Mr. Smith Goes to Alabama in 2035. Detective Spooner is a paranoiac robophobia. He is filled with the awful contempt and the spiteful prejudice against the robot. He doesn’t trust the robot. He doesn’t even try to understand the robot, even though he is partially a robot. He denies admitting that he has transplanted silver platter in his body, through his hate of a robot. On the other hand, other african american excessively cling to have a robot. Let’s rewind “I, Robot” for a minute. It is an african american woman who sends a robot on an errand to bring an inhaler. It is an african american granny who hopes to win a robot of her own in the lottery. It is also an african american kid who hugs a robot. I believe that she accept it as her electric nanny.

What is wrong with Proyas?
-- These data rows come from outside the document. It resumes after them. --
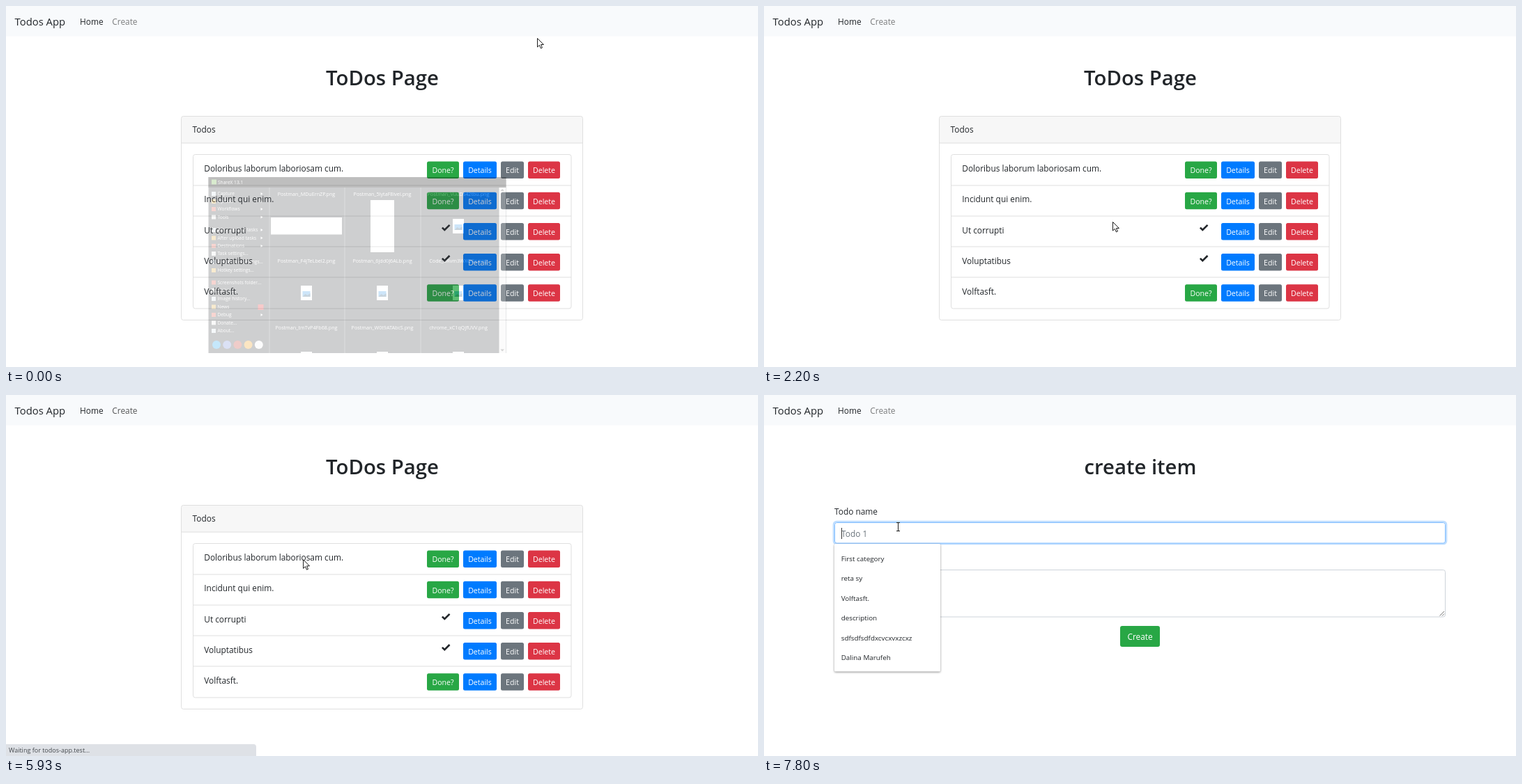
An HTML page for the animation above (8 s loop, 1079 px wide and 519 px high).

```html
<!DOCTYPE html>
<html lang="en">
<head>
<meta charset="utf-8">
<title>Todos App</title>
<style>
  html, body { margin: 0; width: 100%; height: 100%; overflow: hidden; background: #fff; }
  svg { display: block; width: 1079px; height: 519px; font: 11.87px "Open Sans", "Noto Sans", sans-serif; fill: #212529; }
  text { white-space: pre; }
  .mid { text-anchor: middle; }
  .title { font-size: 29.3px; font-weight: 600; }
  .small { font-size: 10.6px; }
  .box { fill: none; stroke: #dfdfdf; }
  .field { fill: #fff; stroke: #ced4da; }
  .hint { fill: #6c757d; }
  .status { font-size: 9px; fill: #45494d; }
  .option { font-size: 9.85px; font-weight: 500; }
  .drop { fill: #fff; filter: drop-shadow(0 1px 1.5px rgba(0, 0, 0, .45)); }
  .tiny { font-size: 7.2px; fill: #fff; }
  .tiny.menu { font-size: 6.6px; }
  .pointer path { fill: #fff; stroke: #111; stroke-width: .95; stroke-linejoin: round; }
</style>
</head>
<body>
<svg id="stage" viewBox="0 0 1079 519"></svg>
<script>
const LOOP = 8000, STEP = 1000 / 15;
const stage = document.getElementById('stage');

const rect = (x, y, w, h, attrs = '') => `<rect x="${x}" y="${y}" width="${w}" height="${h}" ${attrs}/>`;
const text = (x, y, s, attrs = '') => `<text x="${x}" y="${y}" ${attrs}>${s}</text>`;
const group = (id, body, attrs = '') => `<g id="${id}" ${attrs}>${body}</g>`;
const path = (d, attrs = '') => `<path d="${d}" ${attrs}/>`;

function button(x, y, w, label, color) {
  return rect(x, y, w, 24.5, `rx="2.5" fill="${color}"`) +
    text(x + w / 2, y + 16.8, label, 'class="mid small" fill="#fff"');
}

function todoRow(name, i, done) {
  const y = 213.5 + 44.2 * i;
  return (i ? rect(268, Math.round(y) - .5, 543, 1, 'fill="#dfdfdf"') : '') +
    text(284.3, y + 24.6, name) +
    (done
      ? path(`M625.9 ${y + 105.3 - 88.4 - 0.2}l3.4 3.4 7.2-7.2`, 'fill="none" stroke="#212529" stroke-width="2.6"')
      : button(604, y + 10, 46, 'Done?', '#28a745')) +
    button(656, y + 10, 48, 'Details', '#007bff') +
    button(710, y + 10, 33, 'Edit', '#6c757d') +
    button(749, y + 10, 46, 'Delete', '#dc3545');
}

const navbar = rect(0, 0, 1079, 43.5, 'fill="#f8fafc"') +
  text(12.6, 28.3, 'Todos App', 'style="font-size:14.8px"') +
  text(106, 27, 'Home') +
  text(152.3, 27, 'Create', 'id="link"');

const todos = ['Doloribus laborum laboriosam cum.', 'Incidunt qui enim.', 'Ut corrupti', 'Voluptatibus', 'Volftasft.'];
const listPage = text(540, 114, 'ToDos Page', 'class="mid title"') +
  rect(251.5, 158.5, 576, 39, 'rx="3" fill="#f7f7f7"') +
  rect(251.5, 158.5, 576, 293, 'class="box" rx="3"') +
  rect(252, 196.5, 575, 1, 'fill="#dfdfdf"') +
  text(267.6, 182.4, 'Todos') +
  rect(268.5, 213.5, 542.5, 221.5, 'class="box" rx="3"') +
  todos.map((name, i) => todoRow(name, i, i === 2 || i === 3)).join('');

const options = ['First category', 'reta sy', 'Volftasft.', 'description', 'sdfsdfsdfdxcvcxvxzcxz', 'Dalina Marufeh'];
const formPage = text(540, 114, 'create item', 'class="mid title"') +
  text(101, 172.3, 'Todo name') +
  rect(100, 182, 879, 32, 'id="glow" rx="4" fill="none" stroke="#007bff" stroke-width="2.6"') +
  rect(101.5, 183.5, 876, 29.5, 'id="name" class="field" rx="3"') +
  text(111, 203.6, 'Todo 1', 'class="hint"') +
  rect(111, 191, 1, 16, 'id="caret" fill="#333"') +
  text(101, 240.3, 'description') +
  rect(101.5, 251.5, 876, 67.5, 'class="field" rx="3"') +
  path('M969.5 317.5l6.5-6.5M973 317.5l3-3', 'stroke="#666" stroke-width=".9"') +
  rect(511, 332, 57, 30, 'rx="3" fill="#28a745"') +
  text(539.5, 351.5, 'Create', 'class="mid" fill="#fff"') +
  group('drop', rect(101, 214, 152, 183.5, 'class="drop" rx="1.5"') +
    options.map((s, i) => text(110.7, 238.7 + 28.45 * i, s, 'class="option"')).join(''));

// Dark screenshot window that fades away at the start.
function fileIcon(x, y) {
  return rect(x - 8, y - 10, 16, 21, 'fill="#fff"') +
    rect(x - 5.5, y - 2, 11, 8, 'fill="#3b9be8"') +
    path(`M${x - 5.5} ${y + 6}l4-4 3 2 4-3v5z`, 'fill="#27567d"');
}
const menu = [[270, 'Capture'], [281, 'Upload'], [292, 'Workflows'], [303.5, 'Tools'], [322, 'After capture tasks'],
  [333.5, 'After upload tasks'], [345, 'Destinations'], [356, 'Task settings...'], [368, 'Application settings...'],
  [380, 'Hotkey settings...'], [397.5, 'Screenshots folder...'], [409, 'History...'], [421, 'Image history...'],
  [432.5, 'News'], [444, 'Debug'], [455.5, 'Donate...'], [467, 'About...']];
const files = ['Postman_MDuErnZP.png', 'Postman_5lytaF8ivel.png', 'Postman_VuuDs42tbu.png',
  'Postman_F4jTeLbel2.png', 'Postman_6jdd0J6ALb.png', 'Code_uRvm3WXQGc.png',
  'Postman_tmTvP4Fb68.png', 'Postman_W0t9ATAbcS.png', 'chrome_xC1qQjfUVV.png'];
const tints = ['#d8e4ee', '#e5b343', '#e05a4a', '#e8e8e8'];
const windowArt = rect(290.5, 246, 427, 253, 'fill="#3f4246"') +
  rect(290.5, 246, 427, 15, 'fill="#000"') +
  rect(295, 249.5, 7, 7, 'fill="#6db33f"') +
  text(304, 256, 'ShareX 13.1', 'class="tiny menu"') +
  menu.map(([y, s], i) => rect(295, y - 3, 6, 6, `fill="${tints[i % 4]}"`) +
    text(303.5, y + 2.4, s, 'class="tiny menu"') +
    (i < 7 || i === 14 ? path(`M365.5 ${y - 2}l3 2-3 2z`, 'fill="#fff"') : '')).join('') +
  rect(361.5, 429, 8, 8, 'fill="#e03131"') +
  ['#1da1f2', '#7289da', '#c0392b', '#f39c12', '#f5f5f5'].map((c, i) =>
    `<circle cx="${302 + 15.2 * i}" cy="487" r="6" fill="${c}"/>`).join('') +
  [377.5, 485.5, 594.5].map(x => rect(x, 261, 1, 238, 'fill="#80848a"')).join('') +
  files.map((s, i) => text(431 + 109 * (i % 3), 272.5 + 96 * (i / 3 | 0), s, 'class="mid tiny"')).join('') +
  rect(380, 304, 102, 24.5, 'fill="#fff"') + rect(523, 279, 34, 75, 'fill="#fff"') +
  [[649, 316], [431, 412], [540, 412], [649, 412]].map(p => fileIcon(...p)).join('') +
  [431, 540, 649].map(x => rect(x - 8, 497, 16, 2, 'fill="#fff"')).join('') +
  rect(707.5, 261, 9.5, 238, 'fill="#f0f0f0"') +
  path('M709.5 266l2.7-3 2.7 3zM709.5 493.5l2.7 3 2.7-3z', 'fill="#555"');

const pointers = {
  arrow: path('M.5.5V13l2.9-2.7 2 4.6 2-.9-1.9-4.5h3.9z'),
  hand: path('M-1.5 11V1.2Q-1.5-.1-.1-.1T1.3 1.2V6L6.4 7.2Q8 7.7 8 9.6V12.2Q8 15 6.6 18.5H-.8Q-2 15-4.8 11.8-5.6 9.7-4 9.4-2.8 9.5-1.5 11z') +
    path('M1.3 6v2.8M3.7 6.8v2.4M6 7.3v2.2'),
  beam: path('M-2.5-6H2.5M0-6V6M-2.5 6H2.5')
};

stage.innerHTML = navbar + group('list', listPage) + group('form', formPage) +
  group('status', path('', 'id="bar" fill="#dee1e6"') + text(4, 514, '', 'id="note" class="status"')) +
  group('window', windowArt) +
  group('pointer', Object.entries(pointers).map(([k, v]) => group(k, v)).join(''), 'class="pointer"');

const el = {};
stage.querySelectorAll('[id]').forEach(node => el[node.id] = node);
const show = (node, on) => node.style.display = on ? '' : 'none';
const clamp = v => Math.max(0, Math.min(1, v));

// Pointer track: time, x, y
const track = [[0, 762, 46], [733, 480, 190], [933, 400, 170], [1333, 188, 4], [1733, 570, 326], [2000, 692, 414],
  [2200, 500, 310], [2600, 188, 63], [3067, 187, 25], [5333, 187, 25], [5400, 195, 30], [6067, 484, 288],
  [6600, 484, 288], [7467, 192.5, 188.5], [7533, 192.5, 189.5], [LOOP, 192.5, 189.5]];

function pointAt(t) {
  const i = Math.max(1, track.findIndex(k => k[0] >= t));
  const [a, b] = [track[i - 1], track[i]];
  const p = clamp((t - a[0]) / (b[0] - a[0]));
  return [a[1] + (b[1] - a[1]) * p, a[2] + (b[2] - a[2]) * p];
}

function draw(now) {
  const t = Math.floor((now % LOOP + 3.5) / STEP) * STEP;
  const [x, y] = pointAt(t);
  const onForm = t > 6260;

  show(el.list, !onForm);
  show(el.form, onForm);
  el.window.setAttribute('opacity', .25 * clamp(1 - t / 100));

  const overLink = !onForm && x > 150 && x < 200 && y < 43;
  const lit = overLink || (t > 5390 && !onForm);
  el.link.setAttribute('fill', `rgba(0,0,0,${lit ? .66 : .5})`);

  const inField = x > 101 && x < 978 && (y > 183 && y < 213 || y > 251 && y < 319);
  const kind = overLink && !(t > 3860 && t < 5390) ? 'hand' : t > 6650 && inField ? 'beam' : 'arrow';
  for (const k in pointers) show(el[k], k === kind);
  el.pointer.setAttribute('transform', `translate(${x} ${y})`);

  const waiting = t > 5525;
  const width = 100 + 259 * clamp((t - 5500) / 130);
  el.bar.setAttribute('d', `M0 502H${width - 4}q4 0 4 4V519H0z`);
  el.note.textContent = waiting ? 'Waiting for todos-app.test...' : 'todos-app.test/create';
  el.status.setAttribute('opacity', clamp((t - 3200) / 130) * clamp((6800 - t) / 130));

  const focus = clamp((t - 7600) / 200);
  el.glow.setAttribute('opacity', .25 * focus);
  el.name.style.stroke = focus ? `rgb(${206 - 78 * focus},${212 - 23 * focus},${218 + 37 * focus})` : '';
  show(el.caret, focus > 0);
  show(el.drop, focus > .5);
}

function frame(now) {
  draw(now - start);
  requestAnimationFrame(frame);
}
const start = performance.now();
draw(0);
requestAnimationFrame(now => frame(Math.max(now, start)));
</script>
</body>
</html>
```
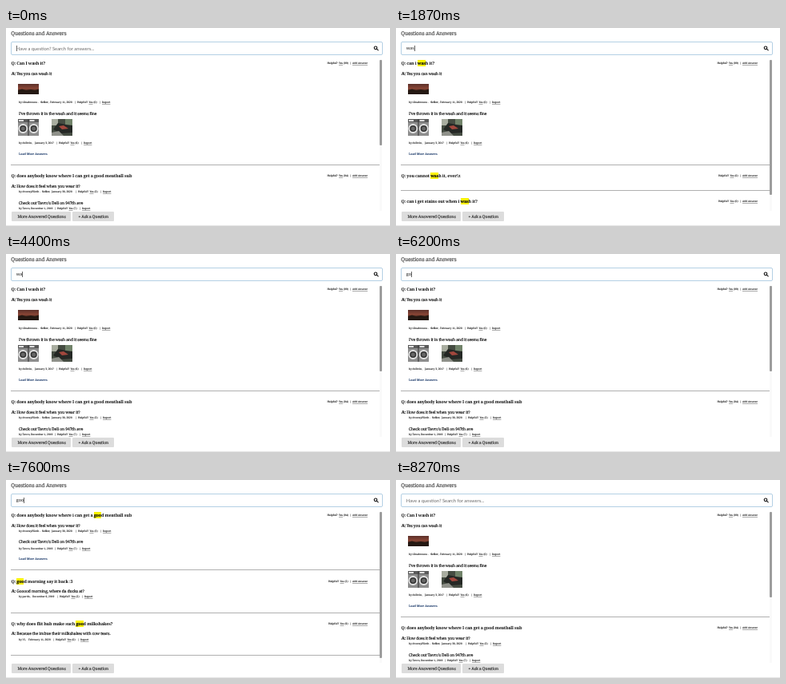
Recreate the animation shown at these times as an HTML page. Size 480x248 px, loop 8540 ms.

```html
<!DOCTYPE html>
<html lang="en">
<head>
<meta charset="utf-8">
<title>Questions and Answers</title>
<style>
html, body { margin: 0; width: 100%; height: 100%; overflow: hidden; background: #fff; }
#stage { position: relative; width: 480px; height: 248px; overflow: hidden; text-rendering: geometricPrecision; }
#stage div, #stage p, #stage svg { position: absolute; margin: 0; }
p { white-space: pre; line-height: 8px; font: 400 5px/8px "Noto Serif", serif; letter-spacing: -.12px; color: #111; }
p.title { font-size: 6.5px; letter-spacing: -.16px; color: #555; -webkit-text-stroke: .22px #555; }
p.q, p.a b { font-weight: 600; font-size: 5.4px; letter-spacing: -.16px; }
p.a { -webkit-text-stroke: .16px #111; }
p.m { font-size: 3.25px; letter-spacing: 0; color: #111; -webkit-text-stroke: .08px #111; }
p.load { font-size: 3.75px; letter-spacing: 0; color: #23406f; -webkit-text-stroke: .14px #23406f; }
u { text-decoration: underline .35px #aaa; text-underline-offset: .7px; text-decoration-skip-ink: none; }
mark { background: #fbf300; color: inherit; -webkit-text-stroke: .15px #111; }
#box { left: 6px; top: 17px; width: 463px; height: 15px; border: 1px solid #b4d0e4; border-radius: 2px; }
#field { left: 12.8px; top: 21.6px; font: 5.82px/8px Lato, sans-serif; letter-spacing: 0; color: #222; }
#caret { display: inline-block; width: .8px; height: 7px; margin-right: -.8px; vertical-align: -1.5px; background: #666; }
#hint { color: #666; }
#list { left: 0; top: 0; width: 480px; height: 229px; overflow: hidden; }
.rule { left: 6px; width: 461px; height: 1px; background: #b0b0b0; }
#track { left: 467px; top: 40px; width: 3px; height: 189px; background: #fafafa; }
#thumb { width: 3px; background: #9d9d9d; border-radius: 1px; }
.btn { top: 230px; height: 12px; background: #dcdcdc; border-radius: 1px; }
.btn p { left: 7.5px; top: 2.6px; color: #333; -webkit-text-stroke: .16px #333; }
#floor { left: 0; top: 247px; width: 480px; height: 1px; background: #e6e6e6; }
</style>
</head>
<body>
<div id="stage">
  <p class="title" style="left:6.3px;top:2.5px">Questions and Answers</p>
  <div id="box"></div>
  <p id="field"><span id="typed"></span><i id="caret"></i><span id="hint">Have a question? Search for answers...</span></p>
  <svg style="left:459px;top:22px" width="8" height="8" fill="none" stroke="#111" stroke-width="1.1" stroke-linecap="round">
    <circle cx="3" cy="2.8" r="1.8"/><path d="M4.4 4.2 6.2 5.9"/>
  </svg>
  <div id="list"></div>
  <div id="track"><div id="thumb"></div></div>
  <div class="btn" style="left:7px;width:74px"><p>More Answered Questions</p></div>
  <div class="btn" style="left:83px;width:52px"><p>+ Ask a Question</p></div>
  <div id="floor"></div>
</div>
<script>
const LOOP = 8540;
const $ = id => document.getElementById(id);

// time, typed text, caret visible
const steps = [
  [0, "", 1], [330, "", 0], [870, "", 1],
  [1330, "w", 1], [1600, "wa", 1], [1870, "was", 1], [2130, "wash", 1],
  [2600, "wash", 0], [3070, "wash", 1], [3600, "wash", 0], [4070, "wash", 1],
  [4200, "was", 1], [4400, "wa", 1], [4530, "w", 1], [4600, "", 1],
  [5070, "", 0], [5600, "", 1],
  [6070, "g", 1], [6200, "go", 1], [6400, "goo", 1], [6600, "good", 1],
  [7070, "good", 0], [7530, "good", 1],
  [7600, "goo", 1], [7670, "go", 1], [7730, "g", 1], [7800, "", 1], [8270, "", 0]
];

// y is the middle of the line
const text = (x, y, cls, html) => `<p class="${cls}" style="left:${x}px;top:${y - 4}px">${html}</p>`;
const rule = y => `<div class="rule" style="top:${y}px"></div>`;
const load = y => text(16, y, "load", "Load More Answers");

const votes = (x, y, n) => text(x, y, "m", "Helpful?") +
  text(x + 14.5, y, "m", "<u>Yes</u>") + text(x + 20.5, y, "m", `(${n})`);

function question(y, words, n, query) {
  const shown = query ? words.replace(query, "<mark>$&</mark>") : words;
  return text(6.5, y, "q", "Q: " + shown) + votes(n > 9 ? 401.5 : 403, y, n) +
    text(430, y, "m", "|") + text(433, y, "m", "<u>Add Answer</u>");
}

const answer = (y, words) => text(6.7, y, "a", "<b>A:</b> " + words);
const reply = (y, words) => text(16, y, "a", words);

const meta = (y, who, dateX, date, barX, n, seller) => text(16, y, "m", "by " + who) +
  (seller ? text(seller, y, "m", "<b>Seller</b>,") : "") +
  text(dateX, y, "m", date) + text(barX, y, "m", "|") + votes(barX + 3, y, n) +
  text(barX + 31, y, "m", "|") + text(barX + 34, y, "m", "<u>Report</u>");

const photo = (x, y, h, art) =>
  `<svg style="left:${x}px;top:${y}px" width="26" height="${h}" viewBox="0 0 26 ${h}">${art}</svg>`;
const block = (x, y, w, h, fill) => `<rect x="${x}" y="${y}" width="${w}" height="${h}" fill="${fill}"/>`;
const drum = (x, y, r) =>
  `<circle cx="${x}" cy="${y}" r="${r}" fill="#333" stroke="#e4e4e4" stroke-width="1.8"/>` +
  `<circle cx="${x}" cy="${y}" r="${r * .5}" fill="#666"/>`;

const sunset = '<defs><linearGradient id="dusk" x2="0" y2="1"><stop stop-color="#5c302a"/>' +
  '<stop offset=".45" stop-color="#8a4636"/><stop offset=".7" stop-color="#3d211a"/>' +
  '<stop offset="1" stop-color="#1d1512"/></linearGradient></defs>' + block(0, 0, 26, 13, "url(#dusk)") +
  '<path d="M0 8 5 6.5 10 8 16 7 21 8 26 6.5V13H0z" fill="#241812"/>';
const machines = block(0, 0, 26, 21, "#8d8d8d") + block(0, 0, 26, 4, "#5a5a5a") +
  block(1, 1, 6, 2, "#ddd") + block(14.5, 1, 6, 2, "#ddd") +
  block(12.5, 0, 1, 21, "#333") + drum(6.3, 12, 5) + drum(19.7, 12, 5);
const laundry = block(0, 0, 26, 21, "#454c42") + block(0, 0, 8, 8, "#a9ada0") + block(17, 0, 9, 8, "#71836a") +
  '<path d="M2 13 8 5 18 7 26 8V17L12 18z" fill="#252825"/>' +
  '<path d="M9 9 15 8 21 12 13 13z" fill="#a4483e"/><path d="M0 17 9 15 15 21H0z" fill="#8f918a"/>';

const washItem = (words, query) => question(44, words, 99, query) +
  answer(56.6, "Yes you can wash it") + photo(15, 70, 13, sunset) +
  meta(93, "tilnabroune -", 55, "February 11, 2020", 86, 0, 43.2) +
  reply(107.6, "I've thrown it in the wash and it seems fine") +
  photo(15, 114, 21, machines) + photo(57, 114, 21, laundry) +
  meta(143.5, "dolbrin,", 36, "January 3, 2017", 63, 6) + load(158.8) + rule(171);

const subReplies = (a, m1, b, m2) => answer(a, "How does it feel when you wear it?") +
  meta(m1, "drowsyPlinth -", 57, "January 30, 2020", 87, 3, 45) +
  reply(b, "Check out Tavro's Deli on 947th ave") +
  meta(m2, "Tavro,", 31, "December 1, 2019", 61, 7);

const views = {
  all: () => [107, washItem("Can I wash it?") +
    question(185, "does anybody know where I can get a good meatball sub", 94) +
    subReplies(197.6, 204.5, 219.6, 226)],
  w: query => [169, washItem("can i wash it?", query) +
    question(184.5, "you cannot wash it, ever!z", 0, query) + rule(203) +
    question(216.5, "can i get stains out when i wash it?", 0, query)],
  g: query => [183, question(44, "does anybody know where i can get a good meatball sub", 94, query) +
    subReplies(56.6, 63.5, 77.6, 85.5) + load(99.8) + rule(112) +
    question(126.5, "good morning say it back :3", 2, query) +
    answer(139, "Gooood morning, where da ducks at?") +
    meta(146, "perdo,", 33, "December 6, 2019", 64, 2) + rule(166) +
    question(180, "why does flit hub make such good milkshakes?", 9, query) +
    answer(192.3, "Because the imbue their milkshakes with cow tears.") +
    meta(199.5, "Vi,", 28, "February 11, 2020", 59, 0) + rule(219)]
};

let lastQuery = null;

function showList(query) {
  if (query === lastQuery) return;
  lastQuery = query;
  const [thumb, html] = views[query ? query[0] : "all"](query);
  $("list").innerHTML = html;
  $("thumb").style.height = thumb + "px";
}

function draw() {
  const t = performance.now() % LOOP;
  const [, typed, caret] = steps.findLast(s => s[0] <= t);
  $("typed").textContent = typed;
  $("caret").style.opacity = caret;
  $("hint").style.display = typed ? "none" : "";
  showList(typed.length > 2 ? typed : "");
  requestAnimationFrame(draw);
}
draw();
</script>
</body>
</html>
```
It can be obviously disclosed that “I, Robot” is a metaphor of black people’s history in the United States, if NS-4 or NS-5 are treated as the life with the humanity, not as a mere machine. For this reason, “I, Robot” of Proyas is the exactly biased misinterpretation of American history of slavery and its nostalgia in their own good old days when (black) people were killed by other (white) people. Offensively he even tries to endow this sci-fi neo-slavery with its justification, exploiting ignorant black people; They tenaciously covet a robot, consigning their oppressed history in oblivion. Or they desperately detest a robot, not liberating robots but leading to self-destruction. Proyas’ dystopia shown in “I, Robot” is a lot worse than his previous movies, The Crow and Dark City. What does he want people to expect for their future?

Read the Asimov’s! “I, Robot” of Proyas has nothing in common with that of Asimov, except for the title and the three laws. Even though it provokes me to think critically, it is the smartest dumb (not the dumbest smart) I’ve ever seen. You can watch it. But you must read the book. The purpose of this film is to motivate people to read Asimov’s books. His books can at least emancipate robots as well as people from the ideological control of the material civilization, which is dominated by Audi, JVC, Converse, FedEx, and 20th Century Fox.

Leave a reply